Will and Alma joined the Norcross Methodist Church shortly after their marriage, and were members for the remainder of their lives.
Will grew up in the house that is now the Flint Hill event space – the photo below shows the home in the 1890s. (It was given a new façade, reminiscent of Mount Vernon, in the 1930s.)
Will and Alma lived in a home next to Flint Hill in the early years of their marriage. This home was on a tour of homes in the early 1980s, and the paragraph below, printed at that time, tells of its history at that point.
The William McElroy House was built in 1889 as a wedding gift for his son by Stephen Tilly McElroy Jr. The founding president of the Norcross Community Association, Fraser Duke, bought the house in 1979 and in 1981 he moved it from Norcross Tucker Road to its present location on a hilltop off South Peachtree. Since then Duke and his friends have spent many hard hours refinishing the woodwork within the large blue house.
This home is shown in the photo below.
Will and Alma bought a lot on Thrasher Street and built the house that is now denoted as 258 Thrasher Street in 1921. In the May 19 1921 edition of Lawrenceville’s Gwinnett Journal newspaper Eb McElroy wrote about his nephew building the new house, and gave some history of the immediate area on Thrasher Street:
Land Mark Gives Way to Modern Improvements

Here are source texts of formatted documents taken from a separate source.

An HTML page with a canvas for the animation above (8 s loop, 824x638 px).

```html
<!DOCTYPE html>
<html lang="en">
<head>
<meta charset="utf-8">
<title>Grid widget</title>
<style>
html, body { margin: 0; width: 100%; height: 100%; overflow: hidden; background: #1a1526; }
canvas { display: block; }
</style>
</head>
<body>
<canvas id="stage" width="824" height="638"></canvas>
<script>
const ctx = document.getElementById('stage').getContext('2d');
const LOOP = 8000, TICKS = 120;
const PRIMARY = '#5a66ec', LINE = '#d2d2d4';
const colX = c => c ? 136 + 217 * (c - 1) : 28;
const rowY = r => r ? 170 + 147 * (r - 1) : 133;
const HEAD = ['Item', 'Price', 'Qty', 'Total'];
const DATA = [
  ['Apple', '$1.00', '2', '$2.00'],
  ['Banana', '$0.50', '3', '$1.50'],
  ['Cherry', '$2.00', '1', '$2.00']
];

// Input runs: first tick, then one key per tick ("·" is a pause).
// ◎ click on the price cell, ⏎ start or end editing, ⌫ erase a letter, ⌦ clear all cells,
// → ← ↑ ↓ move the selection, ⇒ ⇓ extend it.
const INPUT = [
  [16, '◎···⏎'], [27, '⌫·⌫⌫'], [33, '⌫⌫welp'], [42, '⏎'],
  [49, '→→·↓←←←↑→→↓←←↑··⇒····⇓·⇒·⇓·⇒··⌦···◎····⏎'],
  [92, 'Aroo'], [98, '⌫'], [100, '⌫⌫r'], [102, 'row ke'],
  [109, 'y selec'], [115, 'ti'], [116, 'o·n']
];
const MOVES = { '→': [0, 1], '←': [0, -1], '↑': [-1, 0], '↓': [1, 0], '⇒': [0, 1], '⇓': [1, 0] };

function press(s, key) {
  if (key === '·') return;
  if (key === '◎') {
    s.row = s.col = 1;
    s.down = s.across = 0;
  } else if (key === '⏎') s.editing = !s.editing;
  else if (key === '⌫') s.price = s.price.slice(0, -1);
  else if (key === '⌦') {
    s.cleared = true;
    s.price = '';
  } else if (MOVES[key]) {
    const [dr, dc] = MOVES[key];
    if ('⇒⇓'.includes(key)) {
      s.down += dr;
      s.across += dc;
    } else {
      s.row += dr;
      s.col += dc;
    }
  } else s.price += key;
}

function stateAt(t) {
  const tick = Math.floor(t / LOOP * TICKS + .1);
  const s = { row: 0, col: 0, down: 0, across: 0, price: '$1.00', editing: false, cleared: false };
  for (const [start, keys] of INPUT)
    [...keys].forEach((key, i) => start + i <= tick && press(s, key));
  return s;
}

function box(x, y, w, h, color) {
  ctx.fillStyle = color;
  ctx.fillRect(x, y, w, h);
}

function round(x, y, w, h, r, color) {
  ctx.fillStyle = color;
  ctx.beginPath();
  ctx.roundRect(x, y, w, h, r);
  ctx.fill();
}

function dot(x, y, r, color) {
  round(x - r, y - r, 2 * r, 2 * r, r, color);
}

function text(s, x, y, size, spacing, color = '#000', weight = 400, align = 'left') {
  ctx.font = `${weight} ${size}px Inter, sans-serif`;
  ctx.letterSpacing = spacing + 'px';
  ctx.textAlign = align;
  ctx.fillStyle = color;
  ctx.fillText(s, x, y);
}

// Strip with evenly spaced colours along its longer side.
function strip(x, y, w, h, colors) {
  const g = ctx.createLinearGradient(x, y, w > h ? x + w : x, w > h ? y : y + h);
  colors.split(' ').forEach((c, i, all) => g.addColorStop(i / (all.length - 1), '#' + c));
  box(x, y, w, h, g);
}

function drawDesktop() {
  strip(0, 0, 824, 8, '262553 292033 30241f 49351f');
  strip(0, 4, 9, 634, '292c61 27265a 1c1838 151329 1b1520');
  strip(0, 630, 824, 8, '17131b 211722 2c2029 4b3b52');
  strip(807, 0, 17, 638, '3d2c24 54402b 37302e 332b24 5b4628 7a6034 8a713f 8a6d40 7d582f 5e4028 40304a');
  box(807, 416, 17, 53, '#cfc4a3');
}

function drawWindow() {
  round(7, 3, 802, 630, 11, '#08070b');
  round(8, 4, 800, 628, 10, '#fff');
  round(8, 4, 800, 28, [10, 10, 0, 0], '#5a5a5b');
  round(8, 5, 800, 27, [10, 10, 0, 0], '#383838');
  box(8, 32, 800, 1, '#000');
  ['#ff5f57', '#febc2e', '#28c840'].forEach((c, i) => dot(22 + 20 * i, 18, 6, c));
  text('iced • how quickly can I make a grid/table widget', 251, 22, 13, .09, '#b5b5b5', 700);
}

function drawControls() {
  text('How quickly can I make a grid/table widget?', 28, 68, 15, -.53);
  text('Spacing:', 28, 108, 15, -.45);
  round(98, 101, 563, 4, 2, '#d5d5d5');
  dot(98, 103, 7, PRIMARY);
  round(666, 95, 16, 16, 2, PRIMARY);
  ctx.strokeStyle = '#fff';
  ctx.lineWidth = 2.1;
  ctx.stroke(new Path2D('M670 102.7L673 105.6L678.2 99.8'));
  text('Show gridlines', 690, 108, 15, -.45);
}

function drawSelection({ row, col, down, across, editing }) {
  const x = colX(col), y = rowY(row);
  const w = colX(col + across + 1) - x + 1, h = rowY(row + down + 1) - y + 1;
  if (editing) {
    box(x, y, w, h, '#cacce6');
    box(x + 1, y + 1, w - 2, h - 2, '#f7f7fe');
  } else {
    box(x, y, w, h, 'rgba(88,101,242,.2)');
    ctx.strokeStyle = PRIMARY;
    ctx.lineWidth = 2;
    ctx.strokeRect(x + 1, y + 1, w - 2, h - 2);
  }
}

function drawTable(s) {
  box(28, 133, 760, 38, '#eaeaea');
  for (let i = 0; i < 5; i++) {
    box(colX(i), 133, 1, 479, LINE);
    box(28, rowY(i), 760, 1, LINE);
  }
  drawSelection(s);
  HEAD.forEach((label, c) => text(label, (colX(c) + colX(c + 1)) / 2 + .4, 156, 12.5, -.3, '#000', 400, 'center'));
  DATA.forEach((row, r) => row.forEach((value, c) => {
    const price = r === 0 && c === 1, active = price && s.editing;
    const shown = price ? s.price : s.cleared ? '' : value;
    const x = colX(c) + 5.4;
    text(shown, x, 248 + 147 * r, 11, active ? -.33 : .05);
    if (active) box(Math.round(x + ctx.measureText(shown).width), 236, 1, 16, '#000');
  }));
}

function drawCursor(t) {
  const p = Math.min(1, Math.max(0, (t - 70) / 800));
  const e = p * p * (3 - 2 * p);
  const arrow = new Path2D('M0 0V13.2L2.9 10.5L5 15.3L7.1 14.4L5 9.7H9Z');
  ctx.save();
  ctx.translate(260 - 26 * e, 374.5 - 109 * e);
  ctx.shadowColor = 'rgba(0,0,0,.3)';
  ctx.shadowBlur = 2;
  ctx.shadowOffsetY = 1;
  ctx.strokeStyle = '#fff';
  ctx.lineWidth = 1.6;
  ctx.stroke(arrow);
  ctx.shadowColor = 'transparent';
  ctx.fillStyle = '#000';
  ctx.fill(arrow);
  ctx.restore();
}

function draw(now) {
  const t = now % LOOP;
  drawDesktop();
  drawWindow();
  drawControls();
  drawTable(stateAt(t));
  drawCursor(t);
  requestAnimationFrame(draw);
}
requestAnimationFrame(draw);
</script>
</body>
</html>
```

Norcross, May 18 (Special) – A half century land mark has given place to an up-to-date bungalo being erected by Postmaster McElroy on a subdivision of Dr. Parks, Mills, Jones, Mrs. McNabb – Homer Jones block. Your correspondent was informed by the Postmaster’s father (Capt. S. T. McElroy) that he sawed the lumber in 1871 with which this old Parks house was built right on the hill. Considerable of this fifty-year-old lumber was found to be perfectly sound, better than can be had today and was worked into the new residence.
In this connection the writer is reminded that just before the war between the states closed his father traded a family of slaves for the Flint Hill Spring Camp Ground. Lots of land where half the city of Norcross are builded then [was] almost completely covered by in original growth forest so we suspect that the timbers of this house were sawn from thousand year old heart pine and high-to-the-first-limb oak tree – even inside the corporate limit of the then year old village of Norcross. But back to the subject – the only unimproved lot in this Homer Jones subdivision block has lately been purchased by D. B. Wall who intended to build a neat cottage thereon in the near future.
They lived there for the rest of their lives. It is shown in the photo below.
Alma developed health issues in the 1920s, and as a result Will and Alma bought their first automobile in 1930, when he was 60 years old. He had never driven up to that point, so the salesman at the auto dealer taught him the basics when he purchased the machine and then Will drove it home. He said in an interview some years later that when he purchased cars over the years afterwards he would always have Alma go to the dealership and pick out one that she liked, and then he would go pay for it.
Will was very active into his 90s. He would drive himself down to his granddaughter’s home in Atlanta for Sunday dinner every week until a few months before he died. He loved to garden, being particularly proud of the tomatoes that he grew at his home. Billy Weathers, who lived next door to Will in the 1950s, remembers coming out one day to find that Will was up on the roof of his home raking off the leaves, something that Billy had not expected to find a man in his 80s doing!
Alma Knox McElroy died in 1962, a few months after she and her husband had celebrated their 71st wedding anniversary. Will followed her to their final resting place, Westview cemetery in Atlanta, in 1965, passing due to complications that developed after he suffered a fall.